When you’re buying foundation, avoid matching with your face and neck. Those parts of your skin are much lighter than the rest of your body because of the lack of sunlight exposure. Instead, match your foundation with your chest. Dab some foundation samples onto your chest and then choose whichever blends the best with your skin.
How to Apply Foundation
Whether you’re going for a natural everyday look or a full-faced look, a little foundation goes a long way. For the natural look, you don’t have to apply to your entire face, just the parts that you feel like need the product to match with the rest of your skin. Too much, and you might end up looking very cakey. If you have the right shade, you can limit the application to under your jawline.
Never use your fingers to apply foundation or you may form streaks on your face. Personally, I’ve tried the Beauty Blender and it works best for me, but some would also prefer to use other sponges or brushes. Always pat your foundation on gently. Never rub it in, or you could create a patchy texture if you don’t have smooth and clear skin. Rubbing could exfoliate bumps and dead skin, which would mix into your foundation and leave you with a cakey texture once the foundation sets. If you feel like there’s too much foundation to pat around your face, you may have applied too much foundation and might want to consider applying less next time.

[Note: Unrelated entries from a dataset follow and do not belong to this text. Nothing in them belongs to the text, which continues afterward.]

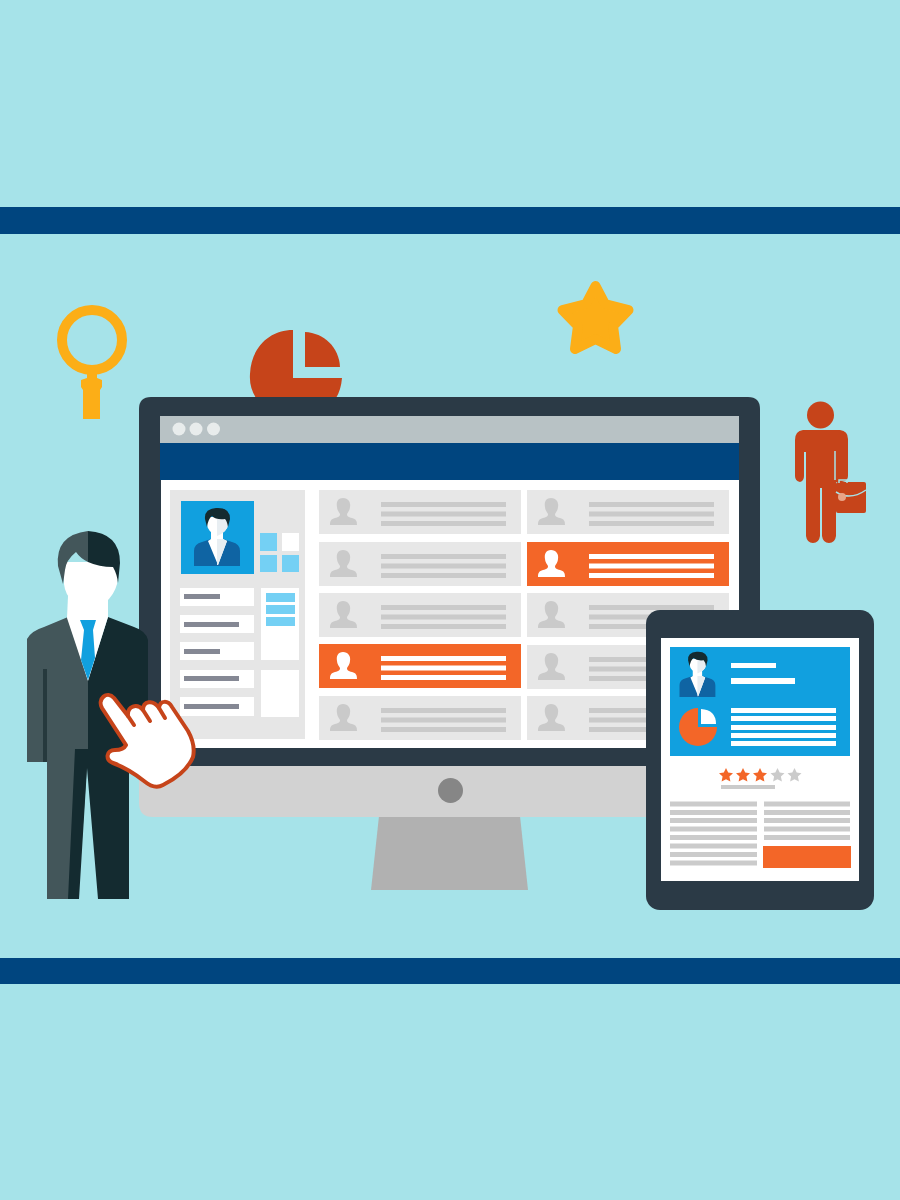
<!DOCTYPE html>
<html lang="en">
<head>
<meta charset="utf-8">
<title>Online recruitment illustration</title>
<style>
:root {
  --sky: #a6e3e9;
  --navy: #00457f;
  --frame: #2b3a46;
  --suit-dark: #142b30;
  --suit-light: #43565a;
  --blue: #11a0df;
  --deep-blue: #0f64a3;
  --light-blue: #74d0f4;
  --orange: #f36628;
  --rust: #c6441a;
  --yellow: #fcae17;
  --panel: #e6e6e6;
  --grey: #cbcbcb;
  --label: #858894;
  --card-bg: #e7e7e7;
  --card-fg: #cacaca;
}
html, body { margin: 0; height: 100%; overflow: hidden; background: var(--sky); }
.canvas { display: block; width: 900px; height: 1200px; }
.navy { fill: var(--navy); }
.frame { fill: var(--frame); }
.white { fill: #fff; }
.dark { fill: var(--suit-dark); }
.light { fill: var(--suit-light); }
.blue { fill: var(--blue); }
.deep { fill: var(--deep-blue); }
.pale { fill: var(--light-blue); }
.orange { fill: var(--orange); }
.rust { fill: var(--rust); }
.yellow { fill: var(--yellow); }
.panel { fill: var(--panel); }
.grey { fill: var(--grey); }
.label { fill: var(--label); }
.card-bg { fill: var(--card-bg); }
.card-fg { fill: var(--card-fg); }
.selected { --card-bg: var(--orange); --card-fg: #fff; }
</style>
</head>
<body>
<svg class="canvas" viewBox="0 0 900 1200" role="img" aria-label="A businessman choosing candidates on a computer screen, with a tablet showing one profile">
  <defs>
    <g id="candidate-card">
      <rect class="card-bg" width="202" height="44"/>
      <path class="card-fg" d="M24 8C19 8 17 12 18 17C18 20 20 22 21 24C21 27 19 27 16 28C12 29 11 31 11 35H38C38 31 37 29 33 28C30 27 28 27 28 24C29 22 31 20 31 17C32 12 29 8 24 8Z"/>
      <path class="card-fg" d="M62 12H187V17H62ZM62 21.5H187V26.5H62ZM62 31H187V36H62Z"/>
    </g>
    <g id="avatar">
      <path class="deep" d="M0 59V44Q0 37 8 35L17 32H29L38 35Q46 37 46 44V59Z"/>
      <path class="white" d="M17 22H29V32L33 34L24 58L14 34L17 32Z"/>
      <path class="white" d="M13 10H34V18Q33 25 23 29Q14 25 13 18Z"/>
      <path fill="#e8eef2" d="M23 12H34V18Q33 25 23 29V58H24L33 34L29 32H23Z"/>
      <path class="dark" d="M13 20L11 12Q10 2 22 1Q36 0 36 12L34 20Q33 14 31 12Q22 13 18 9Q14 12 13 20Z"/>
    </g>
    <path id="rating-star" d="M0 -7L2.2 -2.4L7 -1.8L3.4 1.6L4.4 6.6L0 4.2L-4.4 6.6L-3.4 1.6L-7 -1.8L-2.2 -2.4Z"/>
  </defs>

  <rect fill="var(--sky)" width="900" height="1200"/>
  <rect class="navy" y="207" width="900" height="27"/>
  <rect class="navy" y="958" width="900" height="26"/>

  <g id="magnifier">
    <circle cx="92" cy="340" r="30" fill="none" stroke="var(--yellow)" stroke-width="10"/>
    <path class="yellow" d="M87 372H97V378L102 380V387L100 390V419H83V390L81 387V380L87 378Z"/>
  </g>

  <g id="pie-chart" class="rust">
    <path d="M293 330V378H342Q341 390 336 398H256Q249 387 250 374C251 348 269 330 293 330Z"/>
    <path d="M305 332C324 333 339 347 340 367H305Z"/>
  </g>

  <path id="star" fill="var(--yellow)" stroke="var(--yellow)" stroke-width="10" stroke-linejoin="round" d="M595.500 286L605 304L628.500 310L613 326L616 349L595.500 339L575 349L578 326L562.500 310L586 304Z"/>

  <g id="candidate-figure">
    <circle class="rust" cx="820.500" cy="415" r="13.500"/>
    <path class="rust" d="M803 430H840Q848 431 848 439V476Q848 481 842 482H836V536Q835 543 829 543Q823 543 822 536V488H820V536Q819 543 813 543Q807 543 806 536V452H804V476Q804 481 800 482Q795 481 795 476V440Q795 431 803 430Z"/>
    <path d="M835 451V480" stroke="var(--sky)" stroke-width="1.500"/>
    <rect class="rust" x="836" y="482" width="30" height="31" rx="2"/>
    <path d="M839 483V480H847V483M836 492Q850 501 866 490" fill="none" stroke="var(--sky)" stroke-width="1.500"/>
    <circle cx="842" cy="497" r="4" fill="#e9a487"/>
  </g>

  <g id="monitor">
    <path fill="#b1b1b1" d="M379 816H520L528 890H371Z"/>
    <path fill="#d2d2d2" d="M139 765H760V803Q760 817 746 817H153Q139 817 139 803Z"/>
    <circle cx="450.500" cy="790.500" r="12.500" fill="#868686"/>
    <path class="frame" d="M151 397H748Q760 397 760 409V766H139V409Q139 397 151 397Z"/>
    <rect class="white" x="161" y="416" width="578" height="332"/>
    <rect fill="#b8c2c5" x="160" y="416" width="579" height="27"/>
    <g fill="#e8ecec">
      <circle cx="179" cy="429" r="6.500"/>
      <circle cx="196" cy="429" r="6.500"/>
      <circle cx="213.500" cy="429" r="6.500"/>
    </g>
    <rect class="navy" x="160" y="443" width="579" height="37"/>

    <g id="profile-sidebar">
      <rect class="panel" x="170" y="490" width="135" height="249"/>
      <rect class="blue" x="181" y="501" width="73" height="73"/>
      <use href="#avatar" x="194" y="507"/>
      <path class="pale" d="M260 533H277V551H260ZM260 555H277V572H260ZM282 555H299V572H282Z"/>
      <rect class="white" x="282" y="533" width="17" height="18"/>
      <path class="white" d="M180 588H254V606H180ZM180 615H254V633H180ZM180 642H254V660H180ZM180 670H254V688H180ZM180 697H254V716H180ZM261 588H299V660H261ZM261 670H299V717H261Z"/>
      <path class="label" d="M184 594H220V599H184ZM184 622H239V627H184ZM184 649H220V654H184ZM184 676H239V681H184ZM184 704H239V709H184Z"/>
      <path class="pale" d="M266 593H295V602H266ZM266 605H295V614H266ZM266 617H295V626H266Z"/>
    </g>

    <g id="candidate-list">
      <use href="#candidate-card" x="319" y="490"/>
      <use href="#candidate-card" x="319" y="542"/>
      <use href="#candidate-card" x="319" y="593"/>
      <use href="#candidate-card" class="selected" x="319" y="644"/>
      <use href="#candidate-card" x="319" y="696"/>
      <use href="#candidate-card" x="527" y="490"/>
      <use href="#candidate-card" class="selected" x="527" y="542"/>
      <use href="#candidate-card" x="527" y="593"/>
      <use href="#candidate-card" x="527" y="645"/>
      <use href="#candidate-card" x="527" y="696"/>
    </g>
  </g>

  <g id="tablet">
    <rect class="frame" x="646" y="610" width="228" height="300" rx="14"/>
    <rect class="white" x="661" y="638" width="198" height="243"/>
    <rect class="blue" x="670" y="647" width="180" height="109"/>
    <use href="#avatar" transform="translate(679.500 651) scale(.78)"/>
    <path class="white" d="M731 663H776V668H731ZM731 678H795V684H731ZM731 708H836V713H731ZM731 716H836V721H731ZM731 725H836V730H731ZM731 733H836V738H731ZM731 741H836V746H731Z"/>
    <path class="orange" d="M698 708V727H717A19 19 0 1 1 698 708Z"/>
    <path class="white" d="M701 709Q716 710 716 724H701Z"/>
    <g class="orange">
      <use href="#rating-star" x="726" y="775"/>
      <use href="#rating-star" x="743" y="775"/>
      <use href="#rating-star" x="760" y="775"/>
    </g>
    <g class="grey">
      <use href="#rating-star" x="777.500" y="775"/>
      <use href="#rating-star" x="794.500" y="775"/>
      <rect x="721" y="785" width="54" height="4"/>
      <path d="M670 801.500H757V806.500H670ZM670 810H757V815H670ZM670 818H757V823H670ZM670 826.500H757V831.500H670ZM670 835H757V840H670ZM670 843.500H757V848.500H670ZM670 852H757V857H670ZM670 860.500H757V865.500H670Z"/>
      <path d="M764 801.500H850V806.500H764ZM764 810H850V815H764ZM764 818H850V823H764ZM764 826.500H850V831.500H764ZM764 835H850V840H764Z"/>
    </g>
    <rect class="orange" x="763" y="846" width="88" height="22"/>
  </g>

  <g id="businessman">
    <path class="light" d="M68 617L88 680V750L78 899H47V762H27V639Q31 631 44 627Z"/>
    <path class="dark" d="M108 617L134 627Q146 631 148 640V762H129V899H98L87 768L79 899H68L75 749H88V680Z"/>
    <path d="M45 669V762" stroke="#26393d" stroke-width="4"/>
    <path class="white" d="M68 596H108V617L88 681L67 618Z"/>
    <path class="blue" d="M80 620H96L93 630L95 658L88 680L81 660L84 630Z"/>
    <path class="white" d="M64 562H118V578Q117 590 109 599Q101 608 90 608Q78 607 70 599Q63 590 64 578Z"/>
    <path class="light" d="M63 584L58 566Q55 535 88 531V562Q80 558 76 552Q66 560 65 570Z"/>
    <path class="dark" d="M88 531Q120 533 120 563L118 583Q117 574 113 567Q99 567 88 562Z"/>
  </g>

  <path id="pointing-hand" fill="#fff" stroke="var(--rust)" stroke-width="4" stroke-linejoin="round" d="M102 708C97 699 107 690 114 698L128 716C127 706 137 703 143 710C143 701 153 699 159 708C160 700 168 700 172 707L188 731C193 740 195 748 193 757C188 769 175 779 163 785C156 789 150 786 144 781C134 773 124 767 113 763C105 760 106 750 115 750C120 750 124 749 126 745Z"/>
  <path d="M128 716L134 725M143 710L150 721M159 708L165 718" fill="none" stroke="var(--rust)" stroke-width="4" stroke-linecap="round"/>
</svg>
</body>
</html>
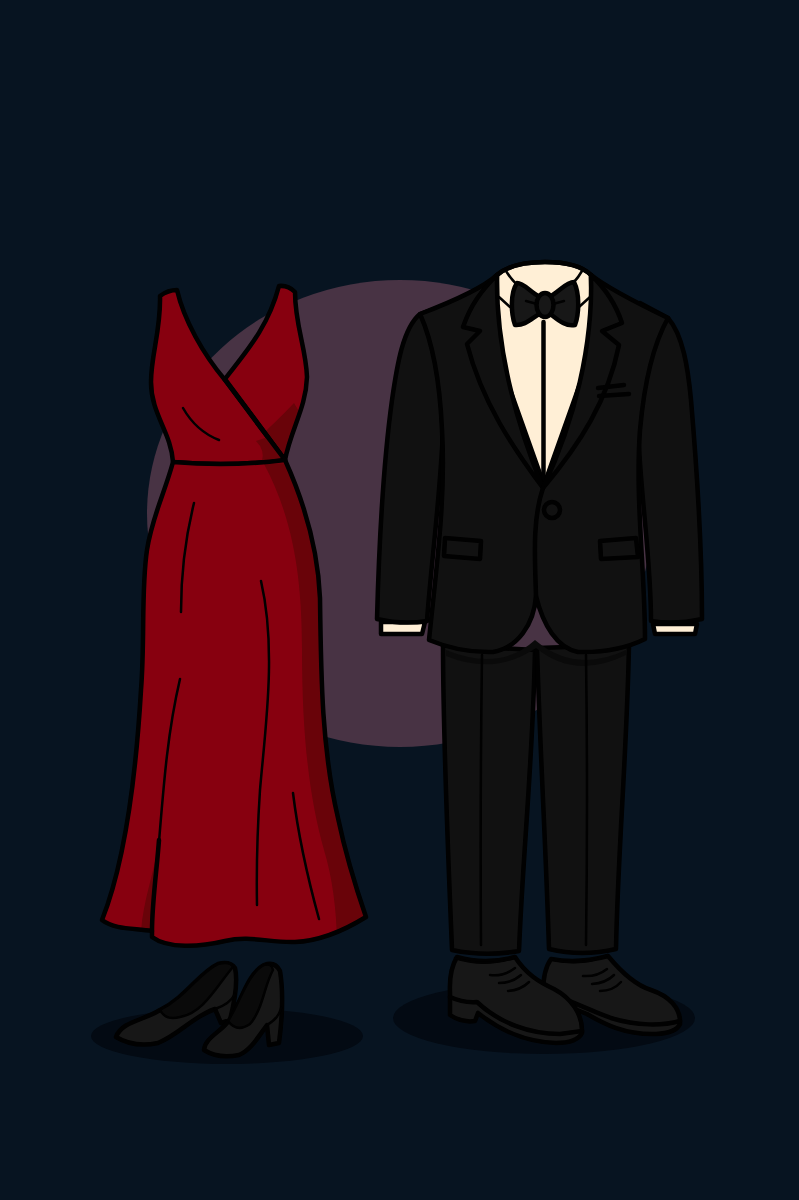
<!DOCTYPE html>
<html lang="en">
<head>
<meta charset="utf-8">
<title>Evening wear</title>
<style>
:root {
  --night: #071421;
  --shadow: #030a13;
  --plum: #483344;
  --red: #87000f;
  --red-dark: #690309;
  --cloth: #111111;
  --cloth-dark: #0a0a0a;
  --leather: #171717;
  --cream: #ffefd6;
  --ink: #010101;
}
html, body { margin: 0; background: var(--night); overflow: hidden; }
svg { display: block; width: 799px; height: 1200px; }
.line { fill: none; stroke: var(--ink); stroke-width: 4.5; stroke-linecap: round; stroke-linejoin: round; }
.fine { stroke-width: 2.5; }
.red { fill: var(--red); }
.red-dark { fill: var(--red-dark); }
.cloth { fill: var(--cloth); }
.cloth-dark { fill: var(--cloth-dark); }
.leather { fill: var(--leather); }
.cream { fill: var(--cream); }
.shadow { fill: var(--shadow); }
</style>
</head>
<body>
<svg viewBox="0 0 799 1200" role="img" aria-label="A red evening dress with heels beside a black tuxedo with shoes">
  <defs>
    <clipPath id="skirt-shape">
      <path id="skirt" d="M173 462 Q230 467 285 460 C304 502 318 550 320 598 C321 680 322 750 338 818 C346 856 356 888 366 917 C345 930 320 941 295 942 C270 943 250 935 225 941 C200 947 168 949 152 937 L152 931 C135 928 115 930 102 920 C125 862 136 775 141 690 C145 640 141 590 147 550 C152 517 165 492 173 462 Z"/>
    </clipPath>
    <clipPath id="bodice-right-shape">
      <path id="bodice-right" d="M225 379 C245 353 268 328 279 286 Q288 285 295 292 C295 325 306 348 307 377 C306 408 291 429 285 460 Z"/>
    </clipPath>
  </defs>

  <rect width="799" height="1200" fill="var(--night)"/>
  <ellipse cx="400" cy="513.5" rx="253" ry="233.5" fill="var(--plum)"/>

  <g id="floor-shadows" class="shadow">
    <ellipse cx="227" cy="1036" rx="136" ry="28"/>
    <ellipse cx="544" cy="1018" rx="151" ry="36"/>
  </g>

  <g id="dress">
    <use href="#bodice-right" class="red"/>
    <path class="red-dark" clip-path="url(#bodice-right-shape)" d="M294 403 Q278 420 256 440 L285 464 L310 430 Z"/>
    <use href="#bodice-right" class="line"/>
    <path class="line red" d="M160 296 Q168 290 177 290 C184 320 203 354 225 380 L285 460 Q230 467 173 462 C171 432 151 414 151 382 C151 355 161 330 160 296 Z"/>
    <path class="red-dark" d="M256 441 L268 437 L283 458 L262 461 Q265 450 256 441 Z"/>
    <path class="line" d="M225 380 L285 460"/>
    <use href="#skirt" class="red"/>
    <g clip-path="url(#skirt-shape)" class="red-dark">
      <path d="M264 464 C294 520 302 580 302 650 C302 740 310 800 324 850 Q336 890 337 942 L372 935 V460 Z"/>
      <path d="M158 845 C155 870 143 900 141 932 L153 932 Q153 885 158 845 Z"/>
    </g>
    <use href="#skirt" class="line"/>
    <path class="line" d="M152 931 C152 903 157 868 159 840"/>
    <path class="line fine" d="M183 408 Q196 431 219 440 M194 503 Q181 555 181 612 M261 581 C277 650 265 730 260 790 Q256 850 257 905 M180 679 C168 730 164 780 159 842 M293 793 Q300 850 319 919"/>
  </g>

  <g id="heels">
    <path class="line leather" d="M116 1037 C122 1021 143 1021 160 1010 C186 997 200 972 218 964 Q230 961 235 968 C238 981 235 1000 230 1020 L221 1023 L215 1009 C192 1017 180 1034 158 1043 Q134 1048 116 1037 Z"/>
    <path class="line fine cloth-dark" d="M160 1010 C186 997 200 972 218 964 Q230 961 233 967 C218 984 204 1013 180 1017 Q166 1021 160 1010 Z"/>
    <path class="line fine" d="M215 1009 Q230 1004 235 994"/>
    <path class="line leather" d="M204 1050 C205 1037 222 1032 230 1019 C241 1003 247 974 264 965 Q275 961 280 971 C284 995 282 1020 279 1043 L269 1045 L267 1025 C258 1037 251 1050 239 1055 Q218 1059 204 1050 Z"/>
    <path class="line fine cloth-dark" d="M228 1021 C240 1003 247 974 264 965 Q272 963 273 970 C264 986 263 1009 250 1024 Q237 1033 228 1021 Z"/>
    <path class="line fine" d="M267 1025 Q279 1018 281 1008"/>
  </g>

  <g id="dress-shoes">
    <path class="line leather" d="M543 993 Q543 970 551 959 Q578 964 608 956 C622 973 635 985 651 990 C669 996 681 1008 680 1024 Q676 1033 656 1034 C625 1035 604 1024 587 1014 Q560 1004 543 993 Z"/>
    <path class="line" d="M543 990 C568 1000 592 1011 611 1018 C637 1026 662 1026 680 1021"/>
    <path class="line fine" d="M583 976 Q597 977 607 969 M592 984 Q606 983 614 975 M600 991 Q613 991 621 982"/>
    <path class="line leather" d="M450 1015 V992 Q449 970 457 957 Q485 965 515 957 C526 974 539 982 554 989 C571 998 583 1014 582 1033 Q577 1043 556 1043 C525 1042 501 1031 478 1013 L475 1021 Q462 1023 450 1015 Z"/>
    <path class="line" d="M450 997 Q463 1003 477 1002 C499 1023 530 1034 560 1034 L582 1031"/>
    <path class="line fine" d="M490 975 Q503 977 515 968 M499 983 Q512 983 521 975 M508 991 Q521 990 529 982"/>
    <path class="line fine" d="M455 958 Q485 968 516 957 M551 959 Q580 967 608 955"/>
  </g>

  <g id="trousers">
    <path class="line cloth" d="M443 645 C443 740 448 850 452 950 Q485 957 519 951 C523 850 533 760 535 650 Z"/>
    <path class="line cloth" d="M537 648 C540 750 546 850 549 949 Q582 957 616 949 C618 850 627 750 629 645 Z"/>
    <path class="cloth-dark" d="M446 650 Q500 672 535 640 Q575 674 626 650 V655 Q575 680 536 648 Q495 676 446 656 Z"/>
    <path class="line fine" d="M482 655 Q480 800 481 945 M586 655 Q588 800 586 945"/>
  </g>

  <g id="cuffs" class="line cream">
    <path d="M381 622 H425 L422 634 H381 Z"/>
    <path d="M653 624 H697 L695 634 H655 Z"/>
  </g>

  <g id="sleeves" class="line cloth">
    <path d="M445 305 L420 314 C403 328 397 365 392 400 C383 465 379 545 377 619 Q403 625 427 621 C431 565 440 500 443 430 Z"/>
    <path d="M640 303 L668 318 C683 335 688 368 691 400 C697 470 702 545 702 619 Q675 625 651 621 C651 560 641 500 638 430 Z"/>
  </g>

  <g id="shirt">
    <path class="line cream" d="M497 275 Q512 262 545 262 Q578 262 591 275 L592 350 L544 485 L496 350 Z"/>
    <path class="line fine" d="M506 271 Q514 284 524 290 M582 271 Q575 283 565 290 M499 297 L510 307 M590 297 L579 307"/>
    <path class="line" d="M543.5 322 V478"/>
  </g>

  <g id="jacket">
    <path class="cloth" d="M497 275 C496 345 515 420 543 488 C575 420 593 345 591 275 Q610 290 668 318 C653 345 644 385 640 430 C635 500 645 570 645 639 Q617 653 578 652 C557 648 543 625 536 594 C533 625 515 648 493 652 Q460 653 429 640 C436 570 446 500 442 430 C440 385 434 345 420 314 Q480 291 497 275 Z"/>
    <path class="line" d="M497 275 Q480 291 420 314 C434 345 440 385 442 430 C446 500 436 570 429 640 Q460 653 493 652 C517 648 534 625 536 596 C543 625 557 648 578 652 Q617 653 645 639 C645 570 635 500 640 430 C644 385 653 345 668 318 Q610 290 591 275"/>
    <path class="line cloth" d="M497 275 C482 290 471 304 463 327 L480 331 L467 344 C482 402 513 448 543 488 C515 420 496 345 497 275 Z"/>
    <path class="line cloth" d="M591 275 C607 290 616 305 622 323 L602 331 L619 345 C608 400 580 444 543 488 C575 420 593 345 591 275 Z"/>
    <path class="line" d="M497 275 Q512 262 545 262 Q578 262 591 275 M543 488 C532 520 535 560 536 596"/>
    <path class="line" d="M598 388 L624 385 M599 396 L629 394"/>
    <circle class="line cloth" cx="552" cy="510" r="8"/>
    <path class="line cloth" d="M445 538 L481 541 L480 559 L444 556 Z M600 541 L636 538 L638 557 L601 559 Z"/>
  </g>

  <g id="bow-tie" class="line leather">
    <path d="M540 297 C530 292 524 283 517 283 C510 293 511 314 515 325 C525 326 532 318 541 313 Z"/>
    <path d="M549 297 C559 292 566 282 574 282 C580 294 579 314 575 325 C565 327 557 319 549 313 Z"/>
    <ellipse cx="545" cy="305" rx="8.5" ry="12"/>
    <path class="fine" d="M526 301 L537 304 M564 301 L553 304"/>
  </g>
</svg>
</body>
</html>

What if You Have Problematic Skin?
These are just the basics, but if you have problematic skin, basic application may not be enough. If you have oily skin, for example, try adding a thin layer of concealer on the oily area before applying foundation. Concealer can stick to oily areas more effectively than foundation.
One problem you might notice that makes you put on more foundation are specific spots on your face that are noticeably discolored. Instead of applying more foundation to even out the color, use color-correcting makeup. After priming, use color correctors to turn your blemishes into neutral colors.
I recommend using primer, but if you don’t and you have large pores, swirl the foundation into your pores using circular brush strokes. Foundation will enter your pores either way, so make it a smooth finish to help hide your pores when foundation sets. Just make sure you remove your makeup and cleanse at the end of the day to avoid pimples and other blemishes.
How Often Should You Be Wearing Foundation?
There’s nothing wrong with wanting to go full-face daily, but always give time to let your skin recover. It also helps your skin if you use foundations advertised as non-comedogenic, hypoallergenic, or mineral-based.
Heavy makeup products don’t cause acne, but the way you remove and clean your face does. If you leave some foundation on your face for a long time, it could clog your pores and cause bacteria to grow. If you already have acne, avoid covering your blemishes with foundation because it could irritate your condition. Your acne needs air to heal, and foundation may worsen it.
While it’s not always necessary to put foundation on, make sure you’re getting the most out of your product by applying just enough to enhance your beauty. Before and after you apply foundation, take care of your skin so that you feel confident to apply less foundation. Remember: when it comes to foundation, less is more.